NHL Right-handers (2) - Gilbert, Petry
NHL Left-handers (5) - Whitney, Smid, Barker, Peckham, Sutton
AHL Right-handers (6) - Helmer, Potter, Plante, Teubert, Fedun, Motin
AHL Left-handers (2) - Chorney, Marincin
It didn't need to be this way, but a series of decisions in the last week have put the Oilers in a state of imbalance at both levels. So what could they have done differently?
LD Kevin Montgomery - It's not like Montgomery was a top notch prospect, but I thought that he performed quite well at the end of last season for Oklahoma City, earning seven points in just sixteen games to go along with a +8 rating, which was good enough for sixth on the team. He's a capable player, but the Oilers decided not to give him a qualifying offer, opting instead to give Ryan O`Marra yet another chance.
LD Cam Barker - I think this signing is a good low-risk play by the Oilers even if the price is a little bit high. With Ladislav Smid and Ryan Whitney likely to be playing top four minutes, the team will be able to bring Barker along slowly on the third pairing. Having said that, playing Barker on the left side does put Theo Peckham either on his off-wing or right out of the lineup.
LD Andy Sutton - I spoke yesterday about not liking the deal that sent Kurtis Foster to Anaheim in exchange for Sutton. Foster, for all his faults last season, was better statistically than Sutton. He's also both younger and cheaper than Sutton, which to my mind, makes him a much better bet moving forward. On top of all that, Foster is right-handed! Is Sutton so much better than Foster that it's worth going from a 3/4 split to 2/5 split? No sir, he is not. I llike this trade less and less the more I think about it.
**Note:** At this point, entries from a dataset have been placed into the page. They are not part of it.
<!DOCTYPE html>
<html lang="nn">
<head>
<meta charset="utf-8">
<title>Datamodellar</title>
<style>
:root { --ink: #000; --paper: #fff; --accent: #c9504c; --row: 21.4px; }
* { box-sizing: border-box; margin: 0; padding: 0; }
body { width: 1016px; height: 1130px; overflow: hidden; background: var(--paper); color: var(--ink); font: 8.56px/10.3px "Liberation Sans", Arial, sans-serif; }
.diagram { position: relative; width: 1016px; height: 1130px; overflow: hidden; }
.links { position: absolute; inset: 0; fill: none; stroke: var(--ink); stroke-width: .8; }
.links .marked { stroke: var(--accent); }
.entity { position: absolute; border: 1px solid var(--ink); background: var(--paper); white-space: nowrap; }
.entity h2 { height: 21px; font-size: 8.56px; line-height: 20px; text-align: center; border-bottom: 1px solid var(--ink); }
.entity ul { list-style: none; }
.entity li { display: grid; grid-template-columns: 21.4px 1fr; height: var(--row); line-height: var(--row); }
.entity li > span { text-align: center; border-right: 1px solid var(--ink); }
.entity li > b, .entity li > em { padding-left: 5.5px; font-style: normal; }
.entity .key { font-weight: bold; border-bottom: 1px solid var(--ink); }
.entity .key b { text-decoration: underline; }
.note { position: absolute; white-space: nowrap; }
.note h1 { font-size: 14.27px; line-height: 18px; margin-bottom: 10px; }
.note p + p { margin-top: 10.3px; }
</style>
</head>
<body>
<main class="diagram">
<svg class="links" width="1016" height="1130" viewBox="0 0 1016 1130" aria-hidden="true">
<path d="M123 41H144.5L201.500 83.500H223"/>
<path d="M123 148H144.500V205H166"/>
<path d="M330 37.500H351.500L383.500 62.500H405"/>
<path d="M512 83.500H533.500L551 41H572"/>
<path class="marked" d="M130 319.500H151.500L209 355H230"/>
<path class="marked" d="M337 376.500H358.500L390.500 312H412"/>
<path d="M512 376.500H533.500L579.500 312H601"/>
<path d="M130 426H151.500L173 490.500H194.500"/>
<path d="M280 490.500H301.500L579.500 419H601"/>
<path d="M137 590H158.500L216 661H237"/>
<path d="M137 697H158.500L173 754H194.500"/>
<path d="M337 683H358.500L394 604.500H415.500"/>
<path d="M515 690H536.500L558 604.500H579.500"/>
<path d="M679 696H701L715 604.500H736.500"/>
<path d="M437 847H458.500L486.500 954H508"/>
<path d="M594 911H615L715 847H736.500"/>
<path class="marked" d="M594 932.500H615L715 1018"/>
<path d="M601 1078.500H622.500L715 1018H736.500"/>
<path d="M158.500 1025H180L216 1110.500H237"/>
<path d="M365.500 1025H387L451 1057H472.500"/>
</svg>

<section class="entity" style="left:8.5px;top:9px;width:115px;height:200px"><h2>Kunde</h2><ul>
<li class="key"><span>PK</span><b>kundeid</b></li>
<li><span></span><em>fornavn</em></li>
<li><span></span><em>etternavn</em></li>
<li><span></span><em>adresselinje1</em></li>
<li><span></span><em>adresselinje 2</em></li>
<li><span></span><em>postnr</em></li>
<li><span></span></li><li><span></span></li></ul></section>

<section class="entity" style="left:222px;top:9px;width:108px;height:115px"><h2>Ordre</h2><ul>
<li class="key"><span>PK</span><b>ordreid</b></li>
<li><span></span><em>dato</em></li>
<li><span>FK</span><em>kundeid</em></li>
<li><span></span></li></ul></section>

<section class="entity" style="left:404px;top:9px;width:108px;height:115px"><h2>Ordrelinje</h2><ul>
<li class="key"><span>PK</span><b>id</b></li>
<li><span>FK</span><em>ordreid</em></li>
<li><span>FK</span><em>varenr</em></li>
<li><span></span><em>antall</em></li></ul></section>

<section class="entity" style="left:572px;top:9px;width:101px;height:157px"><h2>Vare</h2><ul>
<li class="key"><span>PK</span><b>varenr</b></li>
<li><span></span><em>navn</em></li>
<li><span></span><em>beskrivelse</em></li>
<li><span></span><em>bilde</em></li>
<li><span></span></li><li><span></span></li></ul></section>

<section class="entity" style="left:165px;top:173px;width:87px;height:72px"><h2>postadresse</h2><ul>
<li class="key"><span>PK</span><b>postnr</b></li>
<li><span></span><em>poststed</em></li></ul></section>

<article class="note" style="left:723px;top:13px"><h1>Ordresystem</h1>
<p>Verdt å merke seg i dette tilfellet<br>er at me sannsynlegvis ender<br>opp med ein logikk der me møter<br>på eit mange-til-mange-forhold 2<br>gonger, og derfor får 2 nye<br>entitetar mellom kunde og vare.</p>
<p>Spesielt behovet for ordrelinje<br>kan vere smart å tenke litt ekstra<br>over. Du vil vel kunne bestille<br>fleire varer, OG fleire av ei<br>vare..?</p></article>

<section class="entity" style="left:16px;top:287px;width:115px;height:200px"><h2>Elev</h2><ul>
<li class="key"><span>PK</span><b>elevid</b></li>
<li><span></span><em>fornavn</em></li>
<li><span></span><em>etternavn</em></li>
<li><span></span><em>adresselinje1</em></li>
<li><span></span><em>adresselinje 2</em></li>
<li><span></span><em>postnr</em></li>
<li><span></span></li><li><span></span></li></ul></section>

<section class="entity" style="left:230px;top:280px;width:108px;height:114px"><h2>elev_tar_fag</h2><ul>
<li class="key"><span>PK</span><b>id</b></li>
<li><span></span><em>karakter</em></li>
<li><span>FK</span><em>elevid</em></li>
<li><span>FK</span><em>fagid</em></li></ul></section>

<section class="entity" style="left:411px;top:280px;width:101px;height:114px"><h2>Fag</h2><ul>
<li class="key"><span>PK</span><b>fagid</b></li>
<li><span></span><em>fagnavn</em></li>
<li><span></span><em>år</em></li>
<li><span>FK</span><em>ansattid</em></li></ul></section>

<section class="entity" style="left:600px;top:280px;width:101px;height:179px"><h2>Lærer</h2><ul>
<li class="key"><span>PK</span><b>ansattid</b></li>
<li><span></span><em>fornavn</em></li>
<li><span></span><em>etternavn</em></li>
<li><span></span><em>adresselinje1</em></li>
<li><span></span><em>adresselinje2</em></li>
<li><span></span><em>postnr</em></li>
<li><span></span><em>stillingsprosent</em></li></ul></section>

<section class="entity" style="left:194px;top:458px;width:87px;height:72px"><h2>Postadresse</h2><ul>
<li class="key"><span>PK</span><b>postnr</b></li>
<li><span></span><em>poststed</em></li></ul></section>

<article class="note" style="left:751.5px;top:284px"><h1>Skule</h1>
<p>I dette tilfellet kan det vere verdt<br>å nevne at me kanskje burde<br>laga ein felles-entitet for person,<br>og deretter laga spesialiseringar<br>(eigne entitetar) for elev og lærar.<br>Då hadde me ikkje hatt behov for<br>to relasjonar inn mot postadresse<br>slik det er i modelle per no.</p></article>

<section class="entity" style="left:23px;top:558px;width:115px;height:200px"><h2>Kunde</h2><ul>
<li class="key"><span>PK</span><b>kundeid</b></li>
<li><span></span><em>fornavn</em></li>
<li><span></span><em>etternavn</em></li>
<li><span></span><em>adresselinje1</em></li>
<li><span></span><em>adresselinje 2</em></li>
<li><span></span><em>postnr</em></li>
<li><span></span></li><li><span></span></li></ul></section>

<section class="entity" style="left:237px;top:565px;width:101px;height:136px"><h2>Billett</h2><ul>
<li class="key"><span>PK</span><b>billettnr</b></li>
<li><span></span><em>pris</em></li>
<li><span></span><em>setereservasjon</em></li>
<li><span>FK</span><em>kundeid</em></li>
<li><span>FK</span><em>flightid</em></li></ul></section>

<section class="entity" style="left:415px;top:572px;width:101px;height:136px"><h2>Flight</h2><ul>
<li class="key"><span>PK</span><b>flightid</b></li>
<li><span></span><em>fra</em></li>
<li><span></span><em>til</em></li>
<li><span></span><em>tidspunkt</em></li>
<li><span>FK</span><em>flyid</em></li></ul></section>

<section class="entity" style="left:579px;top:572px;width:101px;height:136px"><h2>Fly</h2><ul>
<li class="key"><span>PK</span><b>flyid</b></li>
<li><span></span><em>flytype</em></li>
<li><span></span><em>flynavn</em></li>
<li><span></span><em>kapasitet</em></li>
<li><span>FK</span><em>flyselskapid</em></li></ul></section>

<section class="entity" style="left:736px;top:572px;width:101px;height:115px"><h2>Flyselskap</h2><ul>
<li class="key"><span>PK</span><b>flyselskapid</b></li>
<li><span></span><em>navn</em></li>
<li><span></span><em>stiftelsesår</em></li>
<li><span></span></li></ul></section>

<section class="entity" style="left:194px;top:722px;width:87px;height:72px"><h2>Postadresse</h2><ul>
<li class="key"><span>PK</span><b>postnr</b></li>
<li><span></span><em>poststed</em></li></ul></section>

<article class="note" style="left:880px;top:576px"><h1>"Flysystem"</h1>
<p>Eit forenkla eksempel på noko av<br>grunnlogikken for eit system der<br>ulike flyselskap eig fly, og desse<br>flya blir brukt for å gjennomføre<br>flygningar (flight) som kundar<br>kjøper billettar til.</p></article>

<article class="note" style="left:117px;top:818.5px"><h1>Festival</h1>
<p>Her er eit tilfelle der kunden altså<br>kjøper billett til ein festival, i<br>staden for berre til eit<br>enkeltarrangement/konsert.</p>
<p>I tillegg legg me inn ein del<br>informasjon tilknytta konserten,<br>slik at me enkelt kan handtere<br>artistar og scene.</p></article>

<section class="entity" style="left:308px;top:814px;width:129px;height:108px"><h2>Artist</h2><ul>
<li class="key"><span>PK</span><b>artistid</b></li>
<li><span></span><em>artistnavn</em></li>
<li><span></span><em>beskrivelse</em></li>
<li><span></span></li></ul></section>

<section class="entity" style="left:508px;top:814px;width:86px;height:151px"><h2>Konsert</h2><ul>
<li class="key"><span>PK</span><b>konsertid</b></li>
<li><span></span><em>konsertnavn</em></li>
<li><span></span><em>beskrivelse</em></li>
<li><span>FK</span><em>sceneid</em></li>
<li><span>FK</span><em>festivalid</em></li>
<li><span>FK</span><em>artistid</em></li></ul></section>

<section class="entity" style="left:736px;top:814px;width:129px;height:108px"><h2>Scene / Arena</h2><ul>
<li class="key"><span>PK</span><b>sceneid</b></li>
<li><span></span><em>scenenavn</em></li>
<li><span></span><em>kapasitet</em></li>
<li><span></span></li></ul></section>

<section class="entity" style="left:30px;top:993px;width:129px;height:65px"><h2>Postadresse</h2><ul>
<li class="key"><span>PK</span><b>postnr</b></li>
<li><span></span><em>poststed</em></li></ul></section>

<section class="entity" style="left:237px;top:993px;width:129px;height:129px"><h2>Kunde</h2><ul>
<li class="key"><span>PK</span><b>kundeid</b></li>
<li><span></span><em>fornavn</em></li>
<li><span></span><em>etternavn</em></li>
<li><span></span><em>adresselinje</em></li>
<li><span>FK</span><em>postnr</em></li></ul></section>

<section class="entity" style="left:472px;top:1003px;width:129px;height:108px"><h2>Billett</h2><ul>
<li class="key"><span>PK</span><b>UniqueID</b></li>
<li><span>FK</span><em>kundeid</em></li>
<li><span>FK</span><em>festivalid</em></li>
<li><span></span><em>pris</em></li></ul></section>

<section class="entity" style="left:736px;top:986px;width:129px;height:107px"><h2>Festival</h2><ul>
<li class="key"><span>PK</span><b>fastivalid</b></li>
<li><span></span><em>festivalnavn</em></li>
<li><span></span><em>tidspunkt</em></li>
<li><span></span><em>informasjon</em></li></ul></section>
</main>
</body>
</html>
RD Corey Potter - When this deal was consummated, the Oilers were down to their last five contracts, two of which were likely already spoken for. It's perfectly reasonable to use one of those spots for defensive depth in Oklahoma City, but if that's the goal, why go out and get a sixth right-handed defender? With more left-handers than right-handers more generally, does it serve any prospect's interest to make a temporary switch to the left side? I don't think so, but with Martin Marincin possibly headed back to junior, it's quite possible that two guys in Oklahoma City will be playing the off-side every night.
I know it's a small issue, but it's something that's important when trying to understand how all of these pieces fit together going into the 2011-12 season. At this point, they don't fit together all that well, although if the season started today I'd be running Smid-Gilbert against the toughs, Whitney-Petry as the offensive pairing in the top four, and then Barker-Peckham (Sutton) on the third pairing with Peckham being asked to flip to the right side. That's not a disaster by any means, but it's not exactly ideal either. The AHL is a different kettle of fish, especially since a guy like Marincin might not be ready. Thankfully, there's a whole summer to rectify the situation. Here's hoping it gets done.